The new district runs approximately ten points in President Trump's favor. Rep. Bishop defeated Democrat Dan McCready 51-49% in the September special election after the latter man spent over $13 million dollars over two campaigns in an attempt to win the seat. Rep. Bishop is favored for re-election, but this seat, which stretches from Charlotte down the South Carolina border almost to Lumberton, will remain competitive under its new configuration.

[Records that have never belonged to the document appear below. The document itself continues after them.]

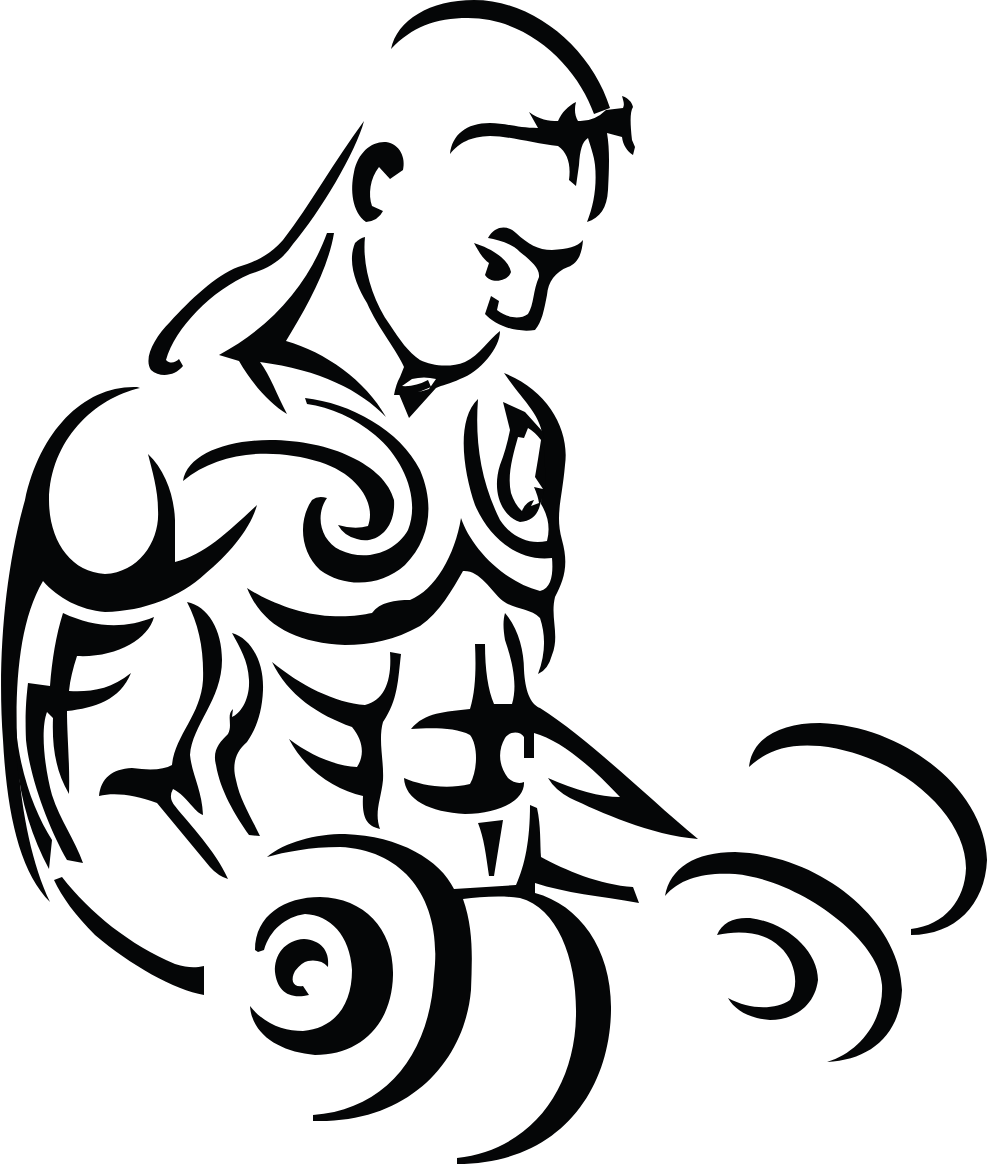
<!DOCTYPE html>
<html lang="en">
<head>
<meta charset="utf-8">
<title>Tribal Bodybuilder</title>
<style>
:root { --paper: #ffffff; --ink: #050607; }
html, body { margin: 0; width: 987px; height: 1164px; overflow: hidden; background: var(--paper); }
.artwork { display: block; fill: var(--ink); }
.opening { fill: var(--paper); }
</style>
</head>
<body>
<svg class="artwork" width="987" height="1164" viewBox="0 0 987 1164" role="img" aria-label="Tribal line drawing of a muscular man curling dumbbells">
  <g id="head">
    <path id="skull" d="M391 49C397 20 430 0 474 0C535 0 592 50 610 108L594 114C578 68 530 18 468 18C435 18 412 27 391 49Z"/>
    <path id="headband" d="M450 154C452 135 466 123 490 123C505 123 518 128 538 128L529 112C540 120 548 121 558 121C562 112 568 106 576 102C574 110 575 116 578 121Q594 122 606 110L623 108C625 104 623 100 622 96C628 98 632 102 633 107C630 112 630 122 632 140L635 147L633 155C627 151 623 145 622 137L607 133C610 150 609 170 608 190C607 208 600 218 587 222C594 205 597 185 595 165C594 155 590 145 588 138C582 142 580 150 579 165L576 186L569 180C571 165 568 153 558 146C535 144 510 136 490 136C470 137 460 142 450 154Z"/>
    <path id="ear" d="M366 222C352 212 350 190 354 172C358 152 372 141 386 142C400 144 406 158 403 170L390 179L379 167C370 178 368 195 372 206L383 211Q378 221 366 222Z"/>
    <path id="brow-and-nose" d="M488 238C495 225 508 225 516 233C528 244 538 250 552 250C568 249 577 247 583 240C582 255 577 264 568 267C555 272 548 282 547 295C544 310 542 322 535 330C515 333 495 325 485 314L491 296L499 301L497 310C507 318 520 320 528 314C534 305 533 290 539 277C540 268 530 260 520 252C512 243 498 240 488 238Z"/>
    <path id="eye" d="M474 243C490 248 508 258 511 272C508 282 490 284 485 275L489 263C483 259 479 252 474 243Z"/>
    <path id="jaw" d="M365 237C362 265 372 300 390 325C400 340 408 352 420 360C432 366 450 368 465 362C480 355 488 340 500 331C500 348 480 372 460 379C450 384 442 385 436 388L409 418L399 394Q415 394 429 389L436 379Q424 376 412 379L402 386Q415 387 428 380L431 387Q412 396 394 395Q396 384 400 377L404 367C398 352 378 328 367 303C356 285 347 262 355 243Q360 238 365 237Z"/>
  </g>

  <g id="neck">
    <path id="trapezius" d="M364 121C356 152 320 212 293 244C282 260 270 268 250 274C212 290 175 328 166 360C170 364 175 363 179 359L183 366C175 376 160 378 151 370C143 358 155 337 170 322C190 300 215 276 238 267C255 262 270 255 283 240C310 205 335 160 364 121Z"/>
    <path id="collar" d="M327 233H334C328 270 305 310 286 341C325 352 365 380 386 417C360 390 320 370 260 362C270 375 277 395 287 414C270 404 253 385 239 361L219 355C275 325 310 280 327 233Z"/>
  </g>

  <g id="left-arm">
    <path id="shoulder" d="M140 388C95 398 50 440 49 500C49 540 70 572 105 574C140 572 160 540 158 510C158 490 152 470 148 454C165 470 174 495 175 520V562C205 555 230 530 257 505C250 530 228 555 205 574C180 597 145 611 105 612C80 610 58 598 43 581C20 620 15 680 17 740C19 800 30 860 50 902C20 872 7 815 3 740C-3 660 5 570 25 500C40 430 85 385 137 387Z"/>
    <path id="triceps" d="M16 728C20 775 36 815 52 840L49 869C28 830 14 780 16 728Z"/>
    <path id="biceps" d="M63 613C95 628 125 629 154 617C148 640 115 658 77 656C73 668 70 680 69 691C90 692 110 690 131 673C120 700 95 708 67 711C67 735 70 765 69 794C55 770 52 745 53 718L47 712C40 730 45 770 52 795C60 820 75 840 83 863L67 860C50 830 30 780 26 740C25 715 26 700 28 683L50 686C52 660 56 635 63 613Z"/>
    <path id="forearm" d="M62 877C90 913 130 945 175 964C188 968 195 968 204 966V995C175 990 130 965 95 935C75 915 62 897 54 880Z"/>
  </g>

  <g id="chest">
    <path id="left-pectoral" d="M183 481C187 455 225 440 270 440C330 440 385 465 394 500C396 530 375 545 357 539Q344 536 338 525Q355 530 368 526C376 505 360 475 320 462C275 448 220 450 183 481Z"/>
    <path id="left-scroll" d="M305 398C350 403 400 430 420 470C435 505 430 540 405 565C380 587 345 588 320 570C300 552 298 520 312 500Q318 495 327 498C315 515 320 540 340 550C365 562 395 553 408 530C420 500 405 460 375 435C355 418 330 407 307 404Z"/>
    <path id="pectoral-base" d="M247 588C265 600 300 615 330 616C350 617 362 615 372 613C380 602 395 600 410 600C435 590 455 555 461 518C470 545 500 580 540 591C553 588 553 570 552 558C520 562 490 540 475 505C463 470 456 420 478 399C475 440 480 480 500 520C512 538 530 545 547 541Q552 522 541 504L543 440C542 415 522 400 504 373C548 390 570 430 565 465C562 500 555 515 562 540C569 565 564 580 555 597C550 618 560 635 552 655Q548 670 538 674Q549 645 540 618C530 608 515 610 503 601C490 590 480 570 463 571C452 590 440 612 420 626C395 640 370 645 345 645C295 643 262 625 247 588Z"/>
    <path id="right-scroll" d="M503 402Q514 407 525 412L543 432L546 485L540 505Q536 521 520 522C500 515 492 490 500 465Q506 450 510 430Z"/>
    <path class="opening" d="M518 437C513 455 507 475 511 493Q515 505 522 511Q525 502 534 500L531 506L539 503Q538 496 534 487L543 489L535 477Q538 460 541 440Q535 432 528 428L524 438Z"/>
  </g>

  <g id="torso">
    <path id="lat" d="M187 602C208 606 222 630 222 660C222 700 192 725 190 755C192 775 202 790 203 815C194 812 188 797 173 789Q168 798 175 806C190 825 215 850 228 879Q218 876 210 867L157 803C135 795 115 792 99 796C101 778 112 769 132 768Q160 772 172 765C175 735 201 715 203 680C204 650 199 625 187 602Z"/>
    <path id="serratus" d="M232 633C250 638 264 660 263 690C262 715 255 730 247 742C235 752 232 765 236 780C240 800 250 815 260 836L249 835C235 815 220 790 216 765C212 750 220 742 228 734C233 725 226 715 233 709L232 717C240 714 250 700 249 680C248 660 240 648 232 633Z"/>
    <path id="left-abs" d="M272 662C300 685 335 703 365 705C385 700 392 680 390 652L401 654C398 680 398 700 383 722C378 740 384 760 383 780C381 800 374 812 380 829C365 826 362 815 363 796C335 790 305 770 289 739C310 755 335 766 357 767C365 755 363 740 352 727C318 715 288 695 272 662Z"/>
    <path id="right-abs-and-forearm" d="M475 644H485C485 670 488 690 494 704H512C518 685 512 660 505 640C503 628 503 620 505 613C518 628 524 650 524 670C525 690 530 704 540 708C590 740 645 795 698 839C650 835 600 812 570 798Q555 790 548 778C575 790 600 797 620 797C590 765 560 740 534 733V758H524V737C520 731 510 731 505 738C498 750 498 765 508 778Q516 785 524 782C525 800 500 814 465 814C430 812 405 800 404 778C420 785 445 790 470 784C478 770 478 745 470 735C455 727 430 728 411 729C425 712 445 712 470 709C476 690 476 665 475 644Z"/>
    <path id="navel" d="M478 823L503 820L494 876H489C486 855 484 838 478 823Z"/>
  </g>

  <g id="front-dumbbell">
    <path id="plates-and-waist" d="M267 857C285 842 315 834 345 834C400 836 440 860 454 889L516 885C525 865 530 840 530 805L537 808C541 825 540 845 541 857C565 870 600 885 633 887L639 903C600 896 565 893 535 883V893C580 905 612 950 611 1010C610 1090 560 1164 457 1164V1158C530 1150 575 1090 576 1015C577 960 558 908 520 898C500 895 480 897 463 899C474 930 472 960 471 990C465 1060 410 1124 313 1121V1115C385 1110 430 1055 434 975C443 900 405 850 340 847C310 847 285 852 267 857Z"/>
    <path id="hub" d="M255 950C255 915 285 897 320 897C365 898 394 930 393 975C392 1025 360 1055 315 1055C280 1052 252 1035 250 1006C265 1025 285 1031 303 1031C335 1028 352 1005 352 970C350 935 330 915 305 914C285 917 270 930 264 950L258 952Z"/>
    <path id="handle-end" d="M328 967C330 950 320 940 304 939C285 940 274 955 275 972C277 990 288 1000 309 995L303 986C293 988 290 980 295 971Q302 962 308 961Q321 959 328 967Z"/>
  </g>

  <g id="far-dumbbell">
    <path id="outer-plate" d="M749 767C752 738 780 723 820 723C905 726 985 790 987 860C985 905 955 935 911 935V929C945 925 965 900 966 868C966 815 900 755 820 746C785 743 765 752 749 767Z"/>
    <path id="inner-plate" d="M665 896C670 868 695 852 735 852C820 855 900 920 902 990C900 1035 870 1060 827 1062C860 1052 884 1020 882 985C880 940 800 880 735 874C705 872 680 878 665 896Z"/>
    <path id="far-hub" d="M717 935C722 922 735 917 750 918C785 922 818 950 818 980C815 1005 795 1020 770 1020C748 1018 735 1010 728 998C750 1010 775 1010 790 1000C800 985 795 960 780 947C765 932 740 930 717 935Z"/>
  </g>
</svg>
</body>
</html>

NC-11: Former House Freedom Caucus chairman Mark Meadows (R-Skyland/Asheville) announced that he will not seek re-election less than 48 hours before the North Carolina candidate filing deadline. Rumors abound that the Congressman, who is a close confidant of President Trump, may soon be taking a job in the Administration. The newly configured 11th District created after another court-ordered re-map now fully contains the city of Asheville but is still a solidly Republican district.

OH-1: The Ohio candidate filing deadline expired earlier in the week and lists of officially qualified congressional contenders are now available. Rep. Steve Chabot (R-Cincinnati) had a highly competitive re-election campaign in 2018, and it looks like he will again have a serious race in the current election cycle. As expected, healthcare company executive Kate Schroder and Iraq War veteran and engineer Nikki Foster will square off in the Democratic primary for the right to face the Congressman in the general election. Another close finish is again forecast. Mr. Chabot defeated Hamilton County Clerk of Courts Aftab Pureval (D) in 2018 by a 51-47% count.

OH-13: Veteran US Rep. Tim Ryan (D-Warren/Youngstown), who was an early presidential contender before dropping out of the national race to seek a tenth term in Congress, has drawn a significant general election challenger. Former state Rep. Christina Hagan (R), who garnered 40% of the vote in the neighboring 16th Congressional District primary in 2018, has made the move to challenge Rep. Ryan in the current election cycle. Six other Republicans also filed, but only Ms. Hagan has been previously elected to office.

UT-4: Arguably the leading Republican candidate to face freshman Rep. Ben McAdams (D-Salt Lake City) in what will be a highly competitive 2020 campaign, state Sen. Dan Hemmert (R-Orem), has changed his mind about running. Mr. Hemmert's reason for departing the race certainly wasn't fundraising. He was the leader among Republicans in campaign resources, accumulating over $445,000 in just the last quarter. State Rep. Kim Coleman (R-West Jordan) and former NFL football player Burgess Owens remain in the Republican primary race.


Utah: A new Republican gubernatorial poll has been released, the first since former Gov. Jon Huntsman (R) left his position as US Ambassador to Russia and entered the 2020 campaign to re-claim his past position. According to the Utah Policy organization poll (11/19-12/7; 911 UT likely Republican primary voters), Lt. Gov. Spencer Cox, armed with an endorsement from retiring Gov. Gary Herbert (R), leads with 41% followed by Mr. Huntsman who has 29% support. Rep. Rob Bishop (R-Brigham City), who is not an announced gubernatorial candidate, polls 9%.

West Virginia: A Research America survey for the local Metro News (12/4-9; 500 WV likely Republican primary voters) finds Gov. Jim Justice holding a strong lead over his GOP nomination challengers. The totals find Mr. Justice capturing 56% preference with former state Commerce Secretary Woody Thrasher well behind with 21% even after running several waves of television advertising. Former state Delegate Mike Folk touches double digits with 11% support.